▸ PROBLEM STATEMENT
Leave the pictures out and restate every line below exactly.

◆ ◆ ◆ ◆

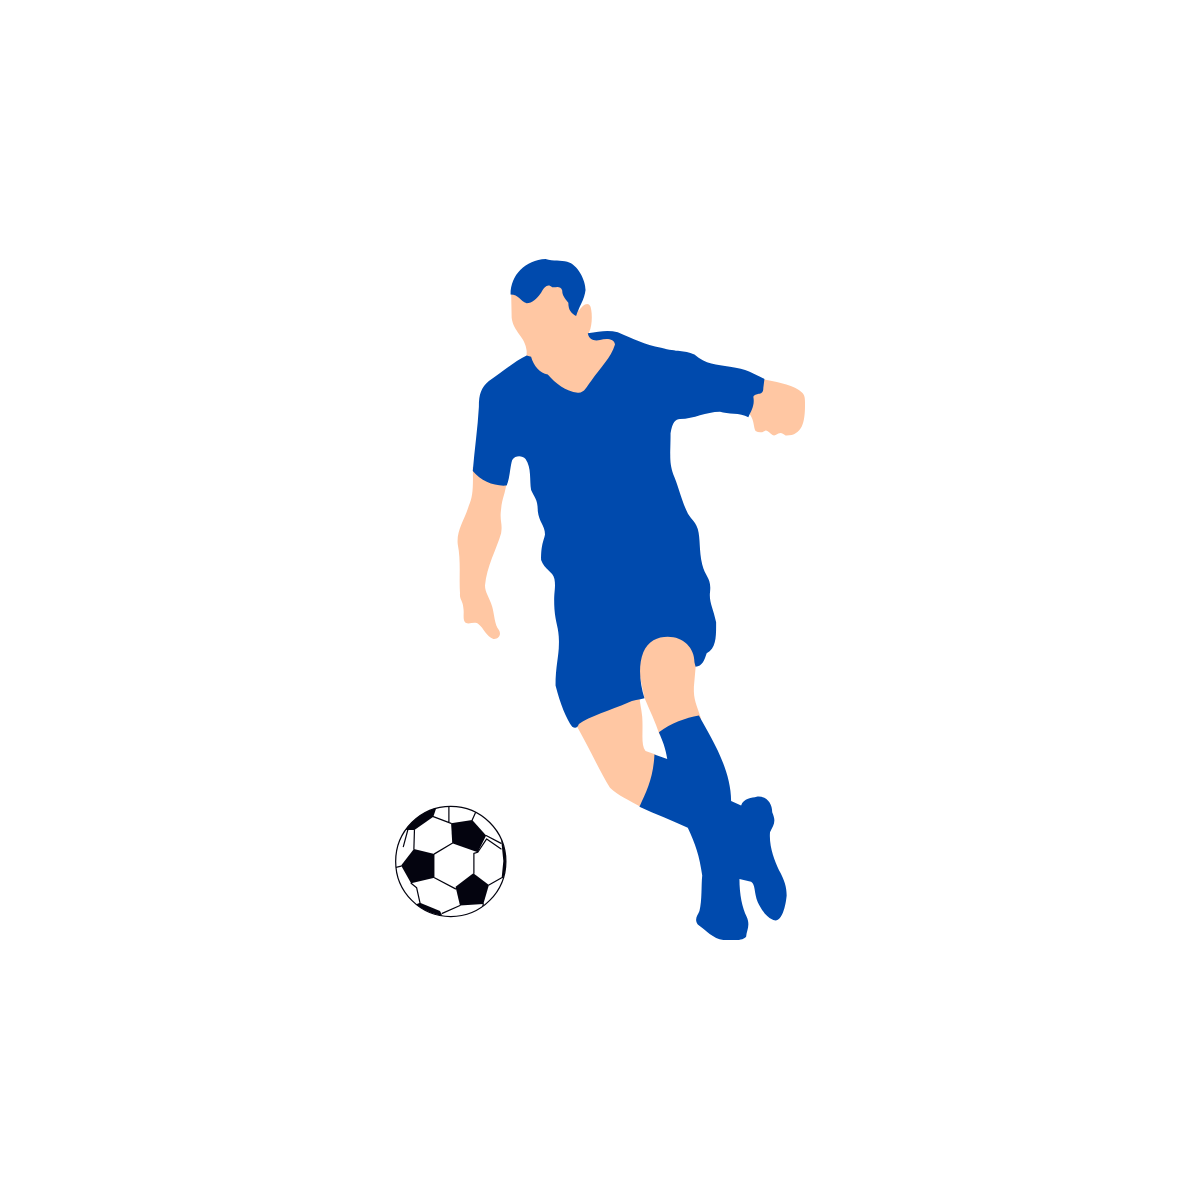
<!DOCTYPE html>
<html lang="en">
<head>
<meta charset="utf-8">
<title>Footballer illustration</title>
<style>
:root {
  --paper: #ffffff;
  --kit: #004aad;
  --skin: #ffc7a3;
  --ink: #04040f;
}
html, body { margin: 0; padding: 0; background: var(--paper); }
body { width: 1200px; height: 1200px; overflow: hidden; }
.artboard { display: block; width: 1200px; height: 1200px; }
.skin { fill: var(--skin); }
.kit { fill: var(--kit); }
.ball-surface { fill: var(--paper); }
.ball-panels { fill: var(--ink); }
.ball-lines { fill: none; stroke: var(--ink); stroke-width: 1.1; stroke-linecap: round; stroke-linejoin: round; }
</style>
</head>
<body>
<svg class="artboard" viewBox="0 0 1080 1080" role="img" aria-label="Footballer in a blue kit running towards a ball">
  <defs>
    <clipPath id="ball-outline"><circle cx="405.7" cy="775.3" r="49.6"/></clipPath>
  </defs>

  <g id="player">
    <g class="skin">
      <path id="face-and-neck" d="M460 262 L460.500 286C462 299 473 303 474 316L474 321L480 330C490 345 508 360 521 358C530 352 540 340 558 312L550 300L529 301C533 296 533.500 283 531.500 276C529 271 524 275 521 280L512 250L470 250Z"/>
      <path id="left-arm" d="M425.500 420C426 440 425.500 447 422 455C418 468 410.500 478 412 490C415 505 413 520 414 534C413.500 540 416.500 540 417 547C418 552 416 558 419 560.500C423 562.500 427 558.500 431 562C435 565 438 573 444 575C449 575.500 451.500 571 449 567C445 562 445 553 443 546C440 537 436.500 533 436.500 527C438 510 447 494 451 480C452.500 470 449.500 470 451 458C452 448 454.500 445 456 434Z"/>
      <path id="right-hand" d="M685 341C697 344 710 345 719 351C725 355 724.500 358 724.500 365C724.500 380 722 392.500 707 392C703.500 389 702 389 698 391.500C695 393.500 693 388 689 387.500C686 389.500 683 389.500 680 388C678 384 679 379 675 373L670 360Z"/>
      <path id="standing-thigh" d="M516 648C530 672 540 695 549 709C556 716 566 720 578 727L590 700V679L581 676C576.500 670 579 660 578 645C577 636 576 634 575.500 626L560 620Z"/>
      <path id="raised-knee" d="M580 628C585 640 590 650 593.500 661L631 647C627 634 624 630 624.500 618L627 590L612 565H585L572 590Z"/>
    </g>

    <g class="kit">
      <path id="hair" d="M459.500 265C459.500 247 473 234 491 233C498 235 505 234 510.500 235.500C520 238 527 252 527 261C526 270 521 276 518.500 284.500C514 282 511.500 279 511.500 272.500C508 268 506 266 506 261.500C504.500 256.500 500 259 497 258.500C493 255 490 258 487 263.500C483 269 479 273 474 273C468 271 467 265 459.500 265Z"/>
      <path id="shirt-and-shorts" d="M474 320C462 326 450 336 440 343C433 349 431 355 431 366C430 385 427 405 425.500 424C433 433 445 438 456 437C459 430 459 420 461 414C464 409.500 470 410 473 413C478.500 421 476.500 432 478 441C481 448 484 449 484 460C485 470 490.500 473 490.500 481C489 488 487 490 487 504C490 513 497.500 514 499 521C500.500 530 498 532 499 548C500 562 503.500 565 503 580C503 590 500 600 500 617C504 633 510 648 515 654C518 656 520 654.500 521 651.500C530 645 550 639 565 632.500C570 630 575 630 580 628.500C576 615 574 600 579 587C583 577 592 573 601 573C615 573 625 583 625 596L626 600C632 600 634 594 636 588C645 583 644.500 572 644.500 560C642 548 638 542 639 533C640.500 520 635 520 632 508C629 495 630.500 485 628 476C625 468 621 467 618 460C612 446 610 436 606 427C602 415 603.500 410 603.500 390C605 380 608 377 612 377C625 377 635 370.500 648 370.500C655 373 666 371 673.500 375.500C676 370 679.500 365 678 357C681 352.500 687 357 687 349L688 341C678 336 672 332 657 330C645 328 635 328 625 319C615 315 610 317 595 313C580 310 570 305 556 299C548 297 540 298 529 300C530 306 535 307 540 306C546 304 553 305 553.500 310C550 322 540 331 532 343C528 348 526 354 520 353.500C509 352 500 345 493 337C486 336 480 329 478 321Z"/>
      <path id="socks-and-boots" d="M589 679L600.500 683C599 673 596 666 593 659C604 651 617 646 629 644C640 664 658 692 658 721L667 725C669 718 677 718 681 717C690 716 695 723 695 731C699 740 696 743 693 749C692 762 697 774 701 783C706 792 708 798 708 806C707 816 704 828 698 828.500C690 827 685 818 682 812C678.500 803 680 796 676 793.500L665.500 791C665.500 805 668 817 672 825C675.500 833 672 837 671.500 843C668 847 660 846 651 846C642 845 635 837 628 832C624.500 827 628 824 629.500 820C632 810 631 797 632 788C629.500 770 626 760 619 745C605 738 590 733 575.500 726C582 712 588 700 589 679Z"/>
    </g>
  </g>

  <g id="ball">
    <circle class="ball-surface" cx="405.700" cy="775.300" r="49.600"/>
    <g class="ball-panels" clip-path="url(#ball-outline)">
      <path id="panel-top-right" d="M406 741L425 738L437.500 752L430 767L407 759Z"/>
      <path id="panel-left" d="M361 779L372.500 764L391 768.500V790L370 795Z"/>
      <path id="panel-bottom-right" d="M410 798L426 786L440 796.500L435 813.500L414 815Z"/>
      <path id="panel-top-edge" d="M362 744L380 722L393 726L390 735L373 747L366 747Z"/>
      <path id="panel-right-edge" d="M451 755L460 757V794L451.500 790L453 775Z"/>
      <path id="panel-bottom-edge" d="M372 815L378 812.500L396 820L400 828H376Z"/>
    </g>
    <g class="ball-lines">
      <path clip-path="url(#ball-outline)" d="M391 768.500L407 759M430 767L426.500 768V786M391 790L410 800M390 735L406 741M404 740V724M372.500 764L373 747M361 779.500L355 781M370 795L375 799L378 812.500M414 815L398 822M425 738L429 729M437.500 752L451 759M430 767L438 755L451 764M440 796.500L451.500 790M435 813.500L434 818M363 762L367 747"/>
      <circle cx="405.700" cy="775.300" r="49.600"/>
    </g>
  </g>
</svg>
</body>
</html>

◆ ◆ ◆ ◆

▸ SOLUTION TO THIS TASK
<!DOCTYPE html>
<html lang="en">
<head>
<meta charset="utf-8">
<title>Footballer illustration</title>
<style>
:root {
  --paper: #ffffff;
  --kit: #004aad;
  --skin: #ffc7a3;
  --ink: #04040f;
}
html, body { margin: 0; padding: 0; background: var(--paper); }
body { width: 1200px; height: 1200px; overflow: hidden; }
.artboard { display: block; width: 1200px; height: 1200px; }
.skin { fill: var(--skin); }
.kit { fill: var(--kit); }
.ball-surface { fill: var(--paper); }
.ball-panels { fill: var(--ink); }
.ball-lines { fill: none; stroke: var(--ink); stroke-width: 1.1; stroke-linecap: round; stroke-linejoin: round; }
</style>
</head>
<body>
<svg class="artboard" viewBox="0 0 1080 1080" role="img" aria-label="Footballer in a blue kit running towards a ball">
  <defs>
    <clipPath id="ball-outline"><circle cx="405.7" cy="775.3" r="49.6"/></clipPath>
  </defs>

  <g id="player">
    <g class="skin">
      <path id="face-and-neck" d="M460 262 L460.500 286C462 299 473 303 474 316L474 321L480 330C490 345 508 360 521 358C530 352 540 340 558 312L550 300L529 301C533 296 533.500 283 531.500 276C529 271 524 275 521 280L512 250L470 250Z"/>
      <path id="left-arm" d="M425.500 420C426 440 425.500 447 422 455C418 468 410.500 478 412 490C415 505 413 520 414 534C413.500 540 416.500 540 417 547C418 552 416 558 419 560.500C423 562.500 427 558.500 431 562C435 565 438 573 444 575C449 575.500 451.500 571 449 567C445 562 445 553 443 546C440 537 436.500 533 436.500 527C438 510 447 494 451 480C452.500 470 449.500 470 451 458C452 448 454.500 445 456 434Z"/>
      <path id="right-hand" d="M685 341C697 344 710 345 719 351C725 355 724.500 358 724.500 365C724.500 380 722 392.500 707 392C703.500 389 702 389 698 391.500C695 393.500 693 388 689 387.500C686 389.500 683 389.500 680 388C678 384 679 379 675 373L670 360Z"/>
      <path id="standing-thigh" d="M516 648C530 672 540 695 549 709C556 716 566 720 578 727L590 700V679L581 676C576.500 670 579 660 578 645C577 636 576 634 575.500 626L560 620Z"/>
      <path id="raised-knee" d="M580 628C585 640 590 650 593.500 661L631 647C627 634 624 630 624.500 618L627 590L612 565H585L572 590Z"/>
    </g>

    <g class="kit">
      <path id="hair" d="M459.500 265C459.500 247 473 234 491 233C498 235 505 234 510.500 235.500C520 238 527 252 527 261C526 270 521 276 518.500 284.500C514 282 511.500 279 511.500 272.500C508 268 506 266 506 261.500C504.500 256.500 500 259 497 258.500C493 255 490 258 487 263.500C483 269 479 273 474 273C468 271 467 265 459.500 265Z"/>
      <path id="shirt-and-shorts" d="M474 320C462 326 450 336 440 343C433 349 431 355 431 366C430 385 427 405 425.500 424C433 433 445 438 456 437C459 430 459 420 461 414C464 409.500 470 410 473 413C478.500 421 476.500 432 478 441C481 448 484 449 484 460C485 470 490.500 473 490.500 481C489 488 487 490 487 504C490 513 497.500 514 499 521C500.500 530 498 532 499 548C500 562 503.500 565 503 580C503 590 500 600 500 617C504 633 510 648 515 654C518 656 520 654.500 521 651.500C530 645 550 639 565 632.500C570 630 575 630 580 628.500C576 615 574 600 579 587C583 577 592 573 601 573C615 573 625 583 625 596L626 600C632 600 634 594 636 588C645 583 644.500 572 644.500 560C642 548 638 542 639 533C640.500 520 635 520 632 508C629 495 630.500 485 628 476C625 468 621 467 618 460C612 446 610 436 606 427C602 415 603.500 410 603.500 390C605 380 608 377 612 377C625 377 635 370.500 648 370.500C655 373 666 371 673.500 375.500C676 370 679.500 365 678 357C681 352.500 687 357 687 349L688 341C678 336 672 332 657 330C645 328 635 328 625 319C615 315 610 317 595 313C580 310 570 305 556 299C548 297 540 298 529 300C530 306 535 307 540 306C546 304 553 305 553.500 310C550 322 540 331 532 343C528 348 526 354 520 353.500C509 352 500 345 493 337C486 336 480 329 478 321Z"/>
      <path id="socks-and-boots" d="M589 679L600.500 683C599 673 596 666 593 659C604 651 617 646 629 644C640 664 658 692 658 721L667 725C669 718 677 718 681 717C690 716 695 723 695 731C699 740 696 743 693 749C692 762 697 774 701 783C706 792 708 798 708 806C707 816 704 828 698 828.500C690 827 685 818 682 812C678.500 803 680 796 676 793.500L665.500 791C665.500 805 668 817 672 825C675.500 833 672 837 671.500 843C668 847 660 846 651 846C642 845 635 837 628 832C624.500 827 628 824 629.500 820C632 810 631 797 632 788C629.500 770 626 760 619 745C605 738 590 733 575.500 726C582 712 588 700 589 679Z"/>
    </g>
  </g>

  <g id="ball">
    <circle class="ball-surface" cx="405.700" cy="775.300" r="49.600"/>
    <g class="ball-panels" clip-path="url(#ball-outline)">
      <path id="panel-top-right" d="M406 741L425 738L437.500 752L430 767L407 759Z"/>
      <path id="panel-left" d="M361 779L372.500 764L391 768.500V790L370 795Z"/>
      <path id="panel-bottom-right" d="M410 798L426 786L440 796.500L435 813.500L414 815Z"/>
      <path id="panel-top-edge" d="M362 744L380 722L393 726L390 735L373 747L366 747Z"/>
      <path id="panel-right-edge" d="M451 755L460 757V794L451.500 790L453 775Z"/>
      <path id="panel-bottom-edge" d="M372 815L378 812.500L396 820L400 828H376Z"/>
    </g>
    <g class="ball-lines">
      <path clip-path="url(#ball-outline)" d="M391 768.500L407 759M430 767L426.500 768V786M391 790L410 800M390 735L406 741M404 740V724M372.500 764L373 747M361 779.500L355 781M370 795L375 799L378 812.500M414 815L398 822M425 738L429 729M437.500 752L451 759M430 767L438 755L451 764M440 796.500L451.500 790M435 813.500L434 818M363 762L367 747"/>
      <circle cx="405.700" cy="775.300" r="49.600"/>
    </g>
  </g>
</svg>
</body>
</html>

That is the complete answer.